• DIRECTIONS FOR THIS TASK
Show every line in the records below that contains the word "function".

DATASET RECORDS: Begin

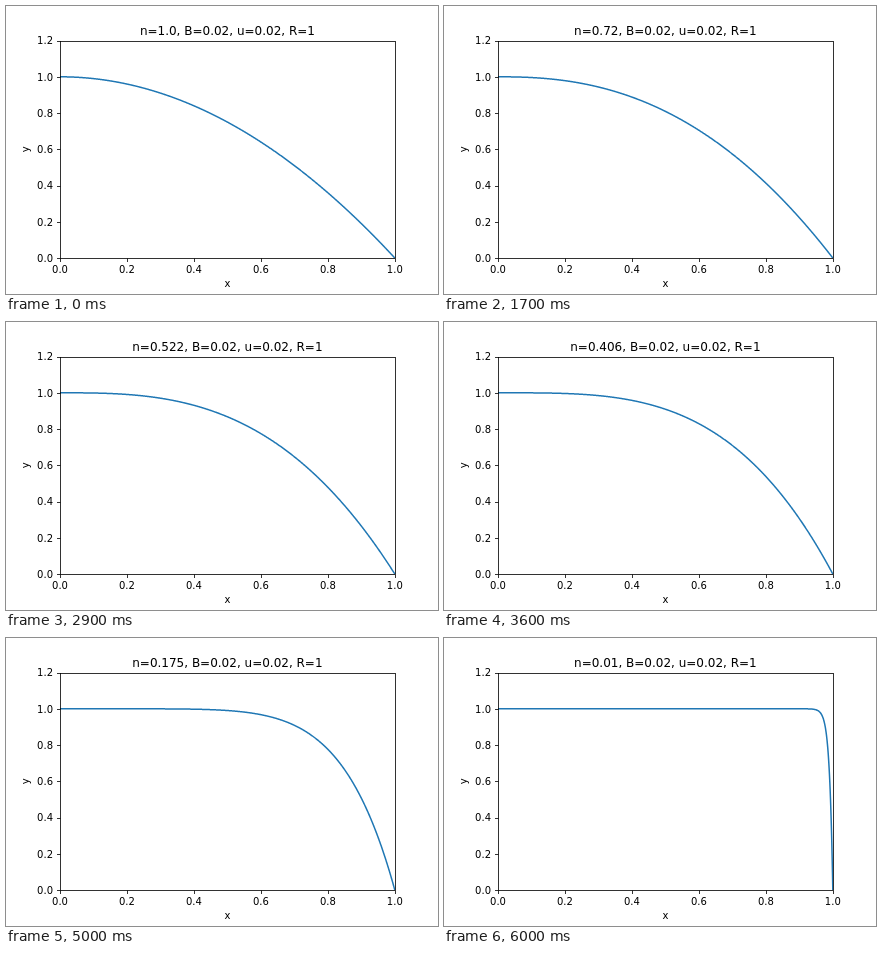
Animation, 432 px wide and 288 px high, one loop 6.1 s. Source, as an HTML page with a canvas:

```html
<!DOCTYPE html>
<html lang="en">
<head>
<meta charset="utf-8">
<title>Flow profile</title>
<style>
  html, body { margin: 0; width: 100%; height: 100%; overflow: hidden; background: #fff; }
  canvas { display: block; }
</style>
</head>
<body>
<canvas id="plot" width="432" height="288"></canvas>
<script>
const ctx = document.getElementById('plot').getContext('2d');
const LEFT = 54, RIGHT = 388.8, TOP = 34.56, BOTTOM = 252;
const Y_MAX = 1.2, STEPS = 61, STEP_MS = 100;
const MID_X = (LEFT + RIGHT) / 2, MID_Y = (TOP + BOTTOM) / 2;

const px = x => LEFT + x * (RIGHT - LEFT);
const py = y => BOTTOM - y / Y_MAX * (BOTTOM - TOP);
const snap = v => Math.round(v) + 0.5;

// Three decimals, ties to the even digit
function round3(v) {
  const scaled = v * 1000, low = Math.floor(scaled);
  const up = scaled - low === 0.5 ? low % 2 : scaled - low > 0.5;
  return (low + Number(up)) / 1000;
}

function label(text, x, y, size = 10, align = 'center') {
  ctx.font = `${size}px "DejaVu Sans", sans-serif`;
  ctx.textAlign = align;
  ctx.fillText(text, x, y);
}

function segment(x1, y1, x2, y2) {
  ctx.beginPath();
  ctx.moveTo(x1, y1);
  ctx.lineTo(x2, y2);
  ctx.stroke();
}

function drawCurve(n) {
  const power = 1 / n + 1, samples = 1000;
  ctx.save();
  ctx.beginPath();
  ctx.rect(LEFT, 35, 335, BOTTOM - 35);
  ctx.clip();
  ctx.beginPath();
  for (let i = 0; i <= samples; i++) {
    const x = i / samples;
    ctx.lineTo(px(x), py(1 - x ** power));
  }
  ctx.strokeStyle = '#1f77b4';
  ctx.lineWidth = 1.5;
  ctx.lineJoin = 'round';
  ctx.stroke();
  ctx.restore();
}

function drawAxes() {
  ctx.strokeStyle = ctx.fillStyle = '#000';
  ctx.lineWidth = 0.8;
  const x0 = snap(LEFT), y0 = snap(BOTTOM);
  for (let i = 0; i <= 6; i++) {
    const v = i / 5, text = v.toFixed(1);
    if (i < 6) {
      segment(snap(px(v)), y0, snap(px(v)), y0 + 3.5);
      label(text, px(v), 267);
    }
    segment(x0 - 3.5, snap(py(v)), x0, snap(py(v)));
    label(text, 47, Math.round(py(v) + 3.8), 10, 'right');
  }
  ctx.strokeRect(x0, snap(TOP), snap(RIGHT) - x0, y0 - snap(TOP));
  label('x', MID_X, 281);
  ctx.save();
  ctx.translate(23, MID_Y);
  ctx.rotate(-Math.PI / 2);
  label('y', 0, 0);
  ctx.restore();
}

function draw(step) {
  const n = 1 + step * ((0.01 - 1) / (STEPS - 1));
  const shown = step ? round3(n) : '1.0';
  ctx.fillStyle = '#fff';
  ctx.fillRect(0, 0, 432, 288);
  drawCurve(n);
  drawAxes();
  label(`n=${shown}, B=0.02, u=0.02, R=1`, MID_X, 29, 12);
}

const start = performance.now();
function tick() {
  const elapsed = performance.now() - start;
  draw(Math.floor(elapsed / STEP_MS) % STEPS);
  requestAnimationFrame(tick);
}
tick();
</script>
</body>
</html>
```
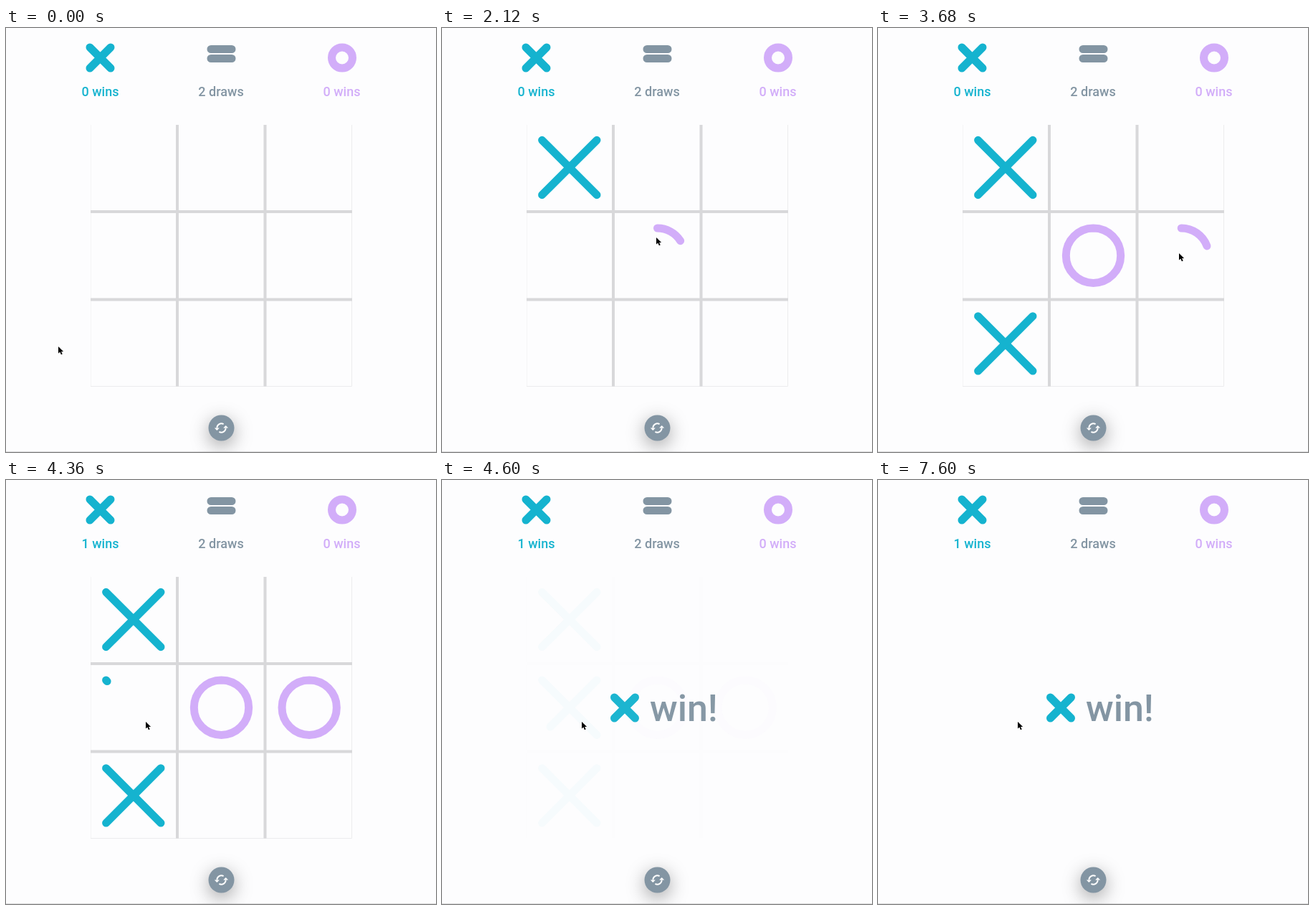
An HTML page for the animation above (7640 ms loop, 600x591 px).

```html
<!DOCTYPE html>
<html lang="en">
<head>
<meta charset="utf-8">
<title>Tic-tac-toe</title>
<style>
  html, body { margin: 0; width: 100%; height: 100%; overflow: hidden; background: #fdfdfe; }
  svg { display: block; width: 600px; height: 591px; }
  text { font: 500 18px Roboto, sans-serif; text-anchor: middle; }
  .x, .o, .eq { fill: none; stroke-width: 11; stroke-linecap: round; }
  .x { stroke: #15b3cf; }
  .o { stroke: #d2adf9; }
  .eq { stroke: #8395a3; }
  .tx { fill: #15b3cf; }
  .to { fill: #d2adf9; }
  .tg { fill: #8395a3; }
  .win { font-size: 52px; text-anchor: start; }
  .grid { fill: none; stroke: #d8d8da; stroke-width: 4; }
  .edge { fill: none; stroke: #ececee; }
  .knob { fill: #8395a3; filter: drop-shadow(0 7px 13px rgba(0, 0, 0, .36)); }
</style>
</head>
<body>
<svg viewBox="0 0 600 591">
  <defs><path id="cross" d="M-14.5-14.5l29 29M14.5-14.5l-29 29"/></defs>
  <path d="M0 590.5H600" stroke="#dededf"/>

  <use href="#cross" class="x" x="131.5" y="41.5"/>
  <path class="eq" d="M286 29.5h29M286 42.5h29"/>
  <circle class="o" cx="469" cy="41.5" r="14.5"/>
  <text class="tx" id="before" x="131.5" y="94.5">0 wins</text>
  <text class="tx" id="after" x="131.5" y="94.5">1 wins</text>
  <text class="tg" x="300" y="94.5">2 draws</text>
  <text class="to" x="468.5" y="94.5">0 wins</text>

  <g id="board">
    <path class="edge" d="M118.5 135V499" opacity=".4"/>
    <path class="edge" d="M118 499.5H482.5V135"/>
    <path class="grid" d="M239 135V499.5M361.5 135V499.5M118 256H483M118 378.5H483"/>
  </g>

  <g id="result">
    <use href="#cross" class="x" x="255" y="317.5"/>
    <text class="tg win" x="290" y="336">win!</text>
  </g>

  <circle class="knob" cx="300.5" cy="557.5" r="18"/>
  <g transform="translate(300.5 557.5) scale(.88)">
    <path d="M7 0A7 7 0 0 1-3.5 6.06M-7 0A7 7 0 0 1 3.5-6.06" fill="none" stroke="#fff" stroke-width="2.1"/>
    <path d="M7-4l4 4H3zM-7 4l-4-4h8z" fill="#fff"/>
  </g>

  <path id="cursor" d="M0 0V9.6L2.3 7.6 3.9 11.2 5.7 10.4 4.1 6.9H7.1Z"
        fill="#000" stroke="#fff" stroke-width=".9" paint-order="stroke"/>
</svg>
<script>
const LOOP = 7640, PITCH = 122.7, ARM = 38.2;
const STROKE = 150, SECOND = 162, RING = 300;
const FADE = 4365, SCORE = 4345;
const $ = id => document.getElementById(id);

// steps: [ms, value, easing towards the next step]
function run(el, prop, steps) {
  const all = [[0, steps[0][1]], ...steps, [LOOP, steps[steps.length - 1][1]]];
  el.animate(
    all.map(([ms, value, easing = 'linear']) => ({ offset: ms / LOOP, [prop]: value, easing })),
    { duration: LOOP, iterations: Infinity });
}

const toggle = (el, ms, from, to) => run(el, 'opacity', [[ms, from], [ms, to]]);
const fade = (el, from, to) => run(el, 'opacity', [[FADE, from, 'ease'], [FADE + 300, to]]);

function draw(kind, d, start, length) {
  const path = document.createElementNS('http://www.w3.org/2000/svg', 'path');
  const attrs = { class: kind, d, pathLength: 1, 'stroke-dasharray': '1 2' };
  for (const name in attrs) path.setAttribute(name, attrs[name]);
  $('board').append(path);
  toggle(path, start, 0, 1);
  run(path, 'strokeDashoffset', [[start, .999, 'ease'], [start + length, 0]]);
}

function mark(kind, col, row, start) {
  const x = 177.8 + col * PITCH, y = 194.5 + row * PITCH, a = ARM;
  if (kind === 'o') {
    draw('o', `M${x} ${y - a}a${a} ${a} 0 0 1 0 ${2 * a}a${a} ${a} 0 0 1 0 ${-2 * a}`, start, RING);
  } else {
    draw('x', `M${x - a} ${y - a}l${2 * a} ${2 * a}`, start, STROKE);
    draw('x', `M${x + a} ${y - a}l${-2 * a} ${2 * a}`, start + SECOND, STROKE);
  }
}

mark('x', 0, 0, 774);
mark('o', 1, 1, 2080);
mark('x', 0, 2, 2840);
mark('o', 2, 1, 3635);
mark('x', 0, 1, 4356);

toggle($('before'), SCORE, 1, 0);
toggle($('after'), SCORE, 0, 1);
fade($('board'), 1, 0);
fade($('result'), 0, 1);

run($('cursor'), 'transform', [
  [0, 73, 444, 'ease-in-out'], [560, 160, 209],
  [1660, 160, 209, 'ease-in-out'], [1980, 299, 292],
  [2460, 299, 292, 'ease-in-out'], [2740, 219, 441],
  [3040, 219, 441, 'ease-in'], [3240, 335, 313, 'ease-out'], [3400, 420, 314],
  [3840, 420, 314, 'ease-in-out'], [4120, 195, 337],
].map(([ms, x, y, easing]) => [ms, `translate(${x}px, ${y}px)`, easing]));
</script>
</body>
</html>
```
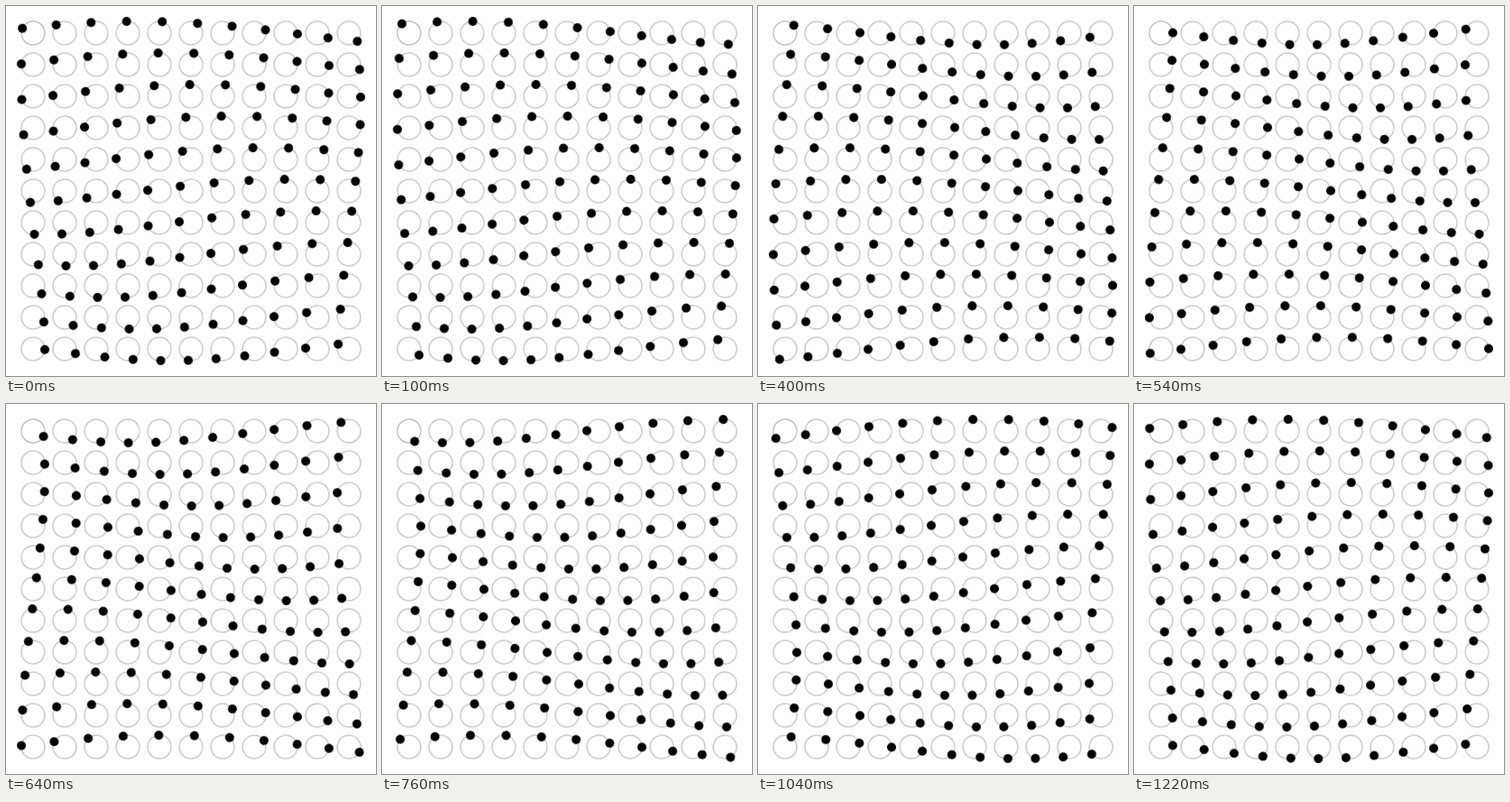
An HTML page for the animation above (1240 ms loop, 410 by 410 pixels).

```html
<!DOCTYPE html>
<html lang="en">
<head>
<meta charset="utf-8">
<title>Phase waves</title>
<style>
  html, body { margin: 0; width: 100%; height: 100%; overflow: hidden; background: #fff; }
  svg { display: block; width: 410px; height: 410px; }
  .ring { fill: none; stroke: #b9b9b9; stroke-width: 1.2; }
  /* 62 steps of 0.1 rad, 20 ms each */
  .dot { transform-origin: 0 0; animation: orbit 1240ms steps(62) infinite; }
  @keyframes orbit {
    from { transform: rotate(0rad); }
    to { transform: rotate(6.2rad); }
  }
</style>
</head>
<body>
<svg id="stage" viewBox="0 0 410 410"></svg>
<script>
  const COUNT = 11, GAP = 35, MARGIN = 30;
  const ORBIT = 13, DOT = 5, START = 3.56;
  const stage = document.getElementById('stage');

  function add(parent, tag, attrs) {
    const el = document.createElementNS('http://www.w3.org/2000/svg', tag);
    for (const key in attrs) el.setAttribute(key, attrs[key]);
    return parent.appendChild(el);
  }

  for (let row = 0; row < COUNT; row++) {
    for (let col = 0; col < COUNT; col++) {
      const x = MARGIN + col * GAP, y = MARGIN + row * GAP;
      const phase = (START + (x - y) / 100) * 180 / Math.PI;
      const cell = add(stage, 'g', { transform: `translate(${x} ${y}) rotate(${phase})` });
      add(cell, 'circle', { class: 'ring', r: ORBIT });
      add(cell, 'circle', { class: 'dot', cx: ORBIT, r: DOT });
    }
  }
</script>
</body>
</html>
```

DATASET RECORDS: End

• REPLY TO THE EXERCISE
function round3(v) {
function label(text, x, y, size = 10, align = 'center') {
function segment(x1, y1, x2, y2) {
function drawCurve(n) {
function drawAxes() {
function draw(step) {
function tick() {
function run(el, prop, steps) {
function draw(kind, d, start, length) {
function mark(kind, col, row, start) {
  function add(parent, tag, attrs) {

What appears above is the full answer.